Death-penalty opponents rally at Legislative Hall in Dover in support of a bill that would get rid of capital punishment in Delaware.
State Sen. Karen Peterson is the lead sponsor of Senate Bill 19, which would overturn Delaware's death penalty.
"If there were any other public policy that was so expensive, so time-consuming, so discriminatory, so arbitrary, and served no purpose other than vengeance, we would repeal it in a heartbeat," said the Democrat who represents the Stanton area.
Peterson says the death penalty has been unfairly applied to poor minorities who can't afford good enough lawyers.
"We know that rich people don't get executed," she said. "But the poor, the mentally ill, the drug addicted and people of color do."
The bill also has support from some Republicans including Sen. Gary Simpson. The Senate Minority Leader who represents Milford is also a sponsor of the bill. He says nationwide, for every nine inmates executed, one is exonerated.
"If we say that we’ve killed one innocent person out of 100, that’s one too many for me, but one out of nine is just horrendous in my view," he said.
Opponents of repeal effort
Delaware Attorney General Beau Biden's office issued a brief statement from Biden, who has pursued the death penalty for those convicted of the most heinous crimes.
In the statement, Biden simply says, "My position has not changed."

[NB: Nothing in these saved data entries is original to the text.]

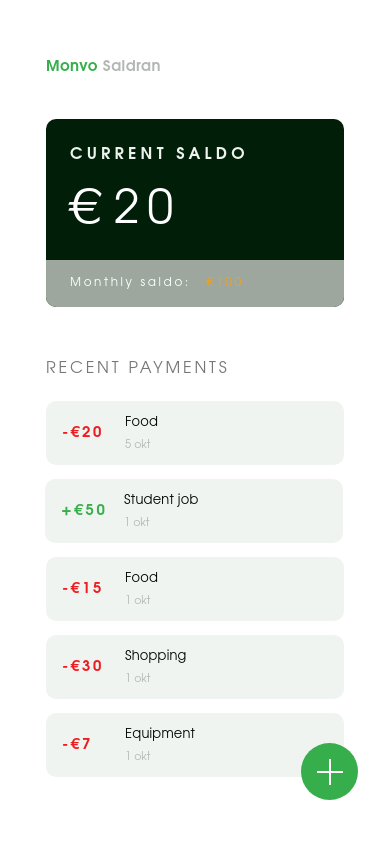
<!DOCTYPE html>
<html lang="en">
<head>
<meta charset="utf-8">
<meta name="viewport" content="width=390">
<title>Monvo Saldran</title>
<style>
:root {
  --green: #37ae4c;
  --dark: #011f08;
  --sage: #9da79d;
  --row: #eff4f1;
  --red: #ef1b1f;
  --orange: #f0a21e;
  --grey: #b3b8b5;
  --heading: #777777;
}
* { box-sizing: border-box; margin: 0; padding: 0; }
html, body { width: 390px; height: 844px; overflow: hidden; background: #fff; }
body { font-family: "TeX Gyre Adventor", "Open Sans", sans-serif; color: #000; }
.app {
  position: relative;
  width: 390px;
  height: 844px;
  padding: 57px 46px 0;
  overflow: hidden;
  white-space: nowrap;
}
.brand {
  display: flex;
  gap: 5px;
  height: 20px;
  font-size: 15px;
  font-weight: 700;
  line-height: 20px;
  letter-spacing: .5px;
  color: var(--grey);
}
.brand strong { color: var(--green); }
.balance {
  display: flex;
  flex-direction: column;
  justify-content: space-between;
  height: 188px;
  margin-top: 42px;
  border-radius: 10px;
  overflow: hidden;
  background: var(--dark);
  color: #fff;
}
.balance-main { padding: 26px 24px 0; }
.balance-title {
  font-size: 16px;
  line-height: 20px;
  letter-spacing: 4.2px;
  color: #eef2ee;
}
.balance-amount {
  display: flex;
  margin-top: 16px;
  font-size: 46px;
  line-height: 60px;
  letter-spacing: 8px;
}
.currency { width: 44px; transform: scaleX(1.2); transform-origin: left; }
.balance-monthly {
  display: flex;
  gap: 16px;
  height: 47px;
  padding: 0 24px;
  background: var(--sage);
  font-size: 12px;
  line-height: 46px;
  letter-spacing: 2.6px;
}
.balance-monthly b { font-weight: 400; color: var(--orange); }
.section-title {
  height: 20px;
  margin-top: 52px;
  font-size: 16px;
  font-weight: 400;
  line-height: 20px;
  letter-spacing: 2.8px;
  color: var(--heading);
}
.payments {
  display: flex;
  flex-direction: column;
  gap: 14px;
  margin-top: 22px;
  list-style: none;
}
.payment {
  display: grid;
  grid-template-columns: 63px 1fr;
  align-items: center;
  height: 64px;
  padding: 0 16px;
  border-radius: 10px;
  background: var(--row);
}
.payment.income { margin: 0 1px 0 -1px; }
.amount {
  font-size: 15px;
  font-weight: 700;
  line-height: 20px;
  letter-spacing: 2.6px;
  color: var(--red);
}
.income .amount { color: var(--green); }
.label { font-size: 13px; font-weight: 400; line-height: 20px; letter-spacing: .2px; }
.date { margin-top: 3px; font-size: 11px; line-height: 20px; color: var(--grey); }
.add {
  position: absolute;
  left: 301px;
  top: 743px;
  width: 57px;
  height: 57px;
  border-radius: 50%;
  background: var(--green);
}
.add svg { display: block; }
</style>
</head>
<body>
<main class="app">
  <header class="brand"><strong>Monvo</strong><span>Saldran</span></header>

  <section class="balance">
    <div class="balance-main">
      <h1 class="balance-title">CURRENT SALDO</h1>
      <p class="balance-amount"><span class="currency">€</span><span>20</span></p>
    </div>
    <p class="balance-monthly"><span>Monthly saldo:</span><b>€100</b></p>
  </section>

  <h2 class="section-title">RECENT PAYMENTS</h2>
  <ul class="payments">
    <li class="payment">
      <span class="amount">-€20</span>
      <div><h3 class="label">Food</h3><p class="date">5 okt</p></div>
    </li>
    <li class="payment income">
      <span class="amount">+€50</span>
      <div><h3 class="label">Student job</h3><p class="date">1 okt</p></div>
    </li>
    <li class="payment">
      <span class="amount">-€15</span>
      <div><h3 class="label">Food</h3><p class="date">1 okt</p></div>
    </li>
    <li class="payment">
      <span class="amount">-€30</span>
      <div><h3 class="label">Shopping</h3><p class="date">1 okt</p></div>
    </li>
    <li class="payment">
      <span class="amount">-€7</span>
      <div><h3 class="label">Equipment</h3><p class="date">1 okt</p></div>
    </li>
  </ul>

  <a class="add" href="#" aria-label="Add payment">
    <svg width="57" height="57" viewBox="0 0 57 57" stroke="#fff" stroke-width="2" aria-hidden="true">
      <line x1="16" y1="29" x2="42" y2="29"/>
      <line x1="29" y1="16" x2="29" y2="42"/>
    </svg>
  </a>
</main>
</body>
</html>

The Delaware Police Chiefs' Council also stands in opposition of the repeal bill. The group has planned a news conference for Wednesday to release a position paper against the repeal effort, according to DPCC Executive Director Martin Johnson.
Despite the opposition, Simpson is optimistic the bill will be approved by the General Assembly. Although Simpson admits there are a number of constituents in his district who favor the death penalty, he believes they'll come around.
"I don’t think that we will have an uphill battle," Simpson said. "I know that there are a lot of people, especially in my district that are pro-death penalty, and I’m hopeful that we can present enough facts that we can change their opinion about carrying through on the death penalty in Delaware."
Delaware carried out death penalty executions by hanging until the mid 1990's.
Billy Bailey was convicted in 1980 for the murder of 80-year-old Gilbert Lambertson and his 73-year-old wife, Clara. Delaware adopted lethal injection as a death penalty execution in 1986, but Bailey had the option of asking for hanging. The gallows were dismantled in 2003.